Date of Graduation


Document Type


Degree Type



School of Dentistry



Committee Chair

Chris Martin.

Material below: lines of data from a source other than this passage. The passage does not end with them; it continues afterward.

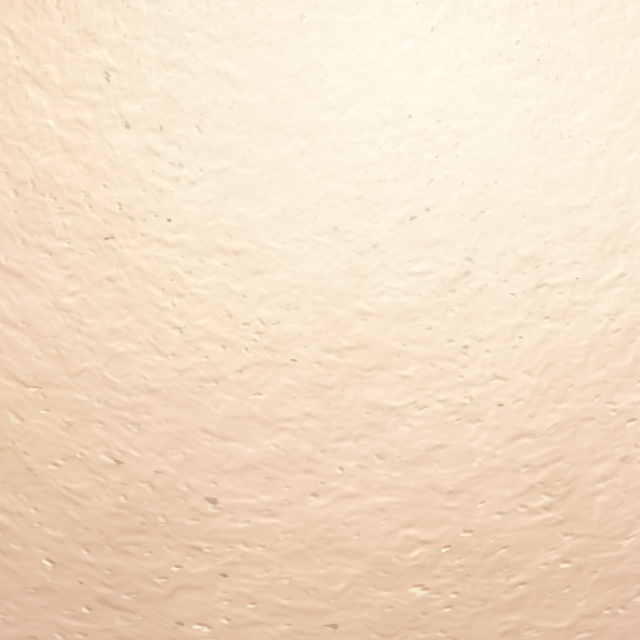
Reproduce this texture procedurally as a WebGL 2 fragment shader.

```glsl
#version 300 es
precision highp float;
// Softly lit, finely pitted peach surface: a warm glow fades to tan below,
// embossed noise makes shallow ridges that curve around the light, and
// jittered grid cells scatter cream glints and small brown specks.
uniform vec2 u_resolution;
out vec4 outColor;

float hash(vec2 p) {
  return fract(sin(dot(p, vec2(127.1, 311.7))) * 43758.5453);
}

float noise(vec2 p) {
  vec2 i = floor(p), f = fract(p);
  f = f * f * (3.0 - 2.0 * f);
  return mix(mix(hash(i), hash(i + vec2(1, 0)), f.x),
             mix(hash(i + vec2(0, 1)), hash(i + vec2(1, 1)), f.x), f.y);
}

float fbm(vec2 p) {
  float sum = 0.0, gain = 0.5;
  for (int i = 0; i < 4; i++) {
    sum += gain * noise(p);
    p = mat2(0.8, 0.6, -0.6, 0.8) * p * 2.03 + 17.3;
    gain *= 0.5;
  }
  return sum;
}

// Arc coordinates: x runs along the ridges, y across them.
vec2 arcCoords(vec2 p, vec2 center) {
  vec2 v = p - center;
  return vec2(atan(v.x, -v.y) * 0.95, length(v));
}

// Ridge height, with wobble so the lattice does not show.
float height(vec2 q) {
  vec2 wobble = vec2(noise(q * 38.0), noise(q * 38.0 + 51.0)) - 0.5;
  q += wobble * 0.018;
  return 0.5 * noise(q * vec2(28.0, 62.0))
       + 0.36 * noise(q * vec2(62.0, 120.0) + 9.0)
       + 0.2 * noise(q * vec2(120.0, 200.0) + 23.0);
}

// Ragged elongated spots, one per grid cell at the given density.
float spots(vec2 q, float cells, float density, float radius, float seed) {
  vec2 home = floor(q * cells);
  float rough = 1.3 * (noise(q * vec2(180.0, 260.0) + seed) - 0.5);
  float mask = 0.0;
  for (int j = -1; j <= 1; j++) {
    for (int i = -1; i <= 1; i++) {
      vec2 cell = home + vec2(i, j);
      vec2 key = cell + seed;
      vec2 jitter = vec2(hash(key + 3.1), hash(key + 7.7));
      vec2 d = q - (cell + jitter) / cells;
      d.y += d.x * (hash(key + 5.9) - 0.5);
      float size = radius * mix(0.5, 1.2, pow(hash(key + 11.3), 2.0));
      float dist = length(d * vec2(0.65, 1.15)) / size + rough;
      float present = step(hash(key), density);
      float strength = mix(0.25, 1.0, pow(hash(key + 13.7), 1.5));
      mask = max(mask, present * strength * (1.0 - smoothstep(0.3, 1.3, dist)));
    }
  }
  return mask;
}

float ramp(float a, float b, float x) {
  return clamp((x - a) / (b - a), 0.0, 1.0);
}

// Five warm tones from the glow to the far shade.
vec3 skinTone(float d) {
  vec3 c = mix(vec3(0.998, 0.966, 0.905), vec3(0.982, 0.93, 0.85), ramp(0.04, 0.33, d));
  c = mix(c, vec3(0.968, 0.888, 0.79), ramp(0.33, 0.48, d));
  c = mix(c, vec3(0.948, 0.84, 0.738), ramp(0.48, 0.64, d));
  c = mix(c, vec3(0.918, 0.796, 0.682), ramp(0.64, 0.78, d));
  return mix(c, vec3(0.87, 0.735, 0.632), ramp(0.78, 0.97, d));
}

void main() {
  vec2 p = gl_FragCoord.xy / u_resolution;
  vec2 q = arcCoords(p, vec2(0.6, 1.45));

  // Broad light, falling off faster to the left, with cloudy edges
  float cloud = fbm(p * 5.0 + 4.0) - 0.47;
  float mottle = fbm(q * vec2(24.0, 46.0)) - 0.47;
  vec2 fromGlow = p - vec2(0.64, 0.9);
  float d = length(fromGlow * vec2(fromGlow.x < 0.0 ? 0.88 : 0.72, 1.0));
  vec3 color = skinTone(d + 0.1 * cloud + 0.16 * mottle);

  // Slow drift between pink and yellow
  float drift = noise(p * 3.5 + 31.0) - 0.5 + 0.3 * (0.45 - p.x);
  color += drift * smoothstep(0.1, 0.7, d) * vec3(-0.003, 0.009, -0.018);

  // Embossed ridges, faint inside the glow
  float depth = mix(0.35, 1.0, smoothstep(0.15, 0.6, d));
  vec2 slope = vec2(0.0015, 0.0035);
  float relief = height(q + slope) - height(q - slope);
  relief *= 0.75 + 1.3 * abs(relief);
  color += relief * depth * vec3(0.095, 0.12, 0.135);

  // Cream glints, each with a soft shadow on its far side
  float patchy = smoothstep(0.3, 0.65, noise(p * 9.0 + 70.0));
  float glint = spots(q, 42.0, 0.5, 0.005, 40.0);
  float shadow = spots(q + vec2(-0.003, 0.005), 42.0, 0.5, 0.005, 40.0);
  float fleck = depth * mix(0.45, 1.0, patchy);
  color = mix(color, color * vec3(0.87, 0.82, 0.77), shadow * fleck * 0.85);
  color = mix(color, vec3(1.0, 0.96, 0.86), glint * fleck * 0.85);

  // Sparse brown specks, gathered in patches
  float small = spots(q, 24.0, 0.2, 0.0045, 90.0) * patchy;
  float large = spots(q, 8.0, 0.12, 0.0075, 140.0);
  float speck = max(small * 0.65, large * 0.7) * mix(0.3, 1.0, depth);
  color = mix(color, vec3(0.6, 0.48, 0.36), speck);

  outColor = vec4(clamp(color, 0.0, 1.0), 1.0);
}
```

Orthodontic intervention enhances not only esthetics and psychosocial health, but also improves the function of the human dentition. Many insurance programs now offer orthodontic coverage; however, proper adherence and good oral hygiene habits are poor among those Appalachian individuals undergoing orthodontic care. This research study was conducted to determine the contributing factors in poor orthodontic compliance in Appalachia. Investigators completed a retrospective chart review, assessing inactive orthodontic patients from 2007-2012 at a private practice in North Central West Virginia. The general dentist at this rural office practices both general dentistry, as well as, orthodontics. Information regarding demographics, form of payment, and distance traveled was collected. Data analysis using these variables was conducted. Statistical analysis included, but was not limited to a Chi Square Fisher's Exact Test, One-way ANOVA, and logistic regression. The results of this study demonstrate that there is significant difference in completion rates based on payment type among Northern Appalachian orthodontic patients. The results also demonstrate that treatment length and oral hygiene ratings are associated with completion rate. The findings validate that psychoeducational interventions may be needed to address these disparities in orthodontic patients of Appalachia. By encouraging oral heath values and requiring appointment adherence, an expected outcome will be the improvement of orthodontic completion rates in Appalachia.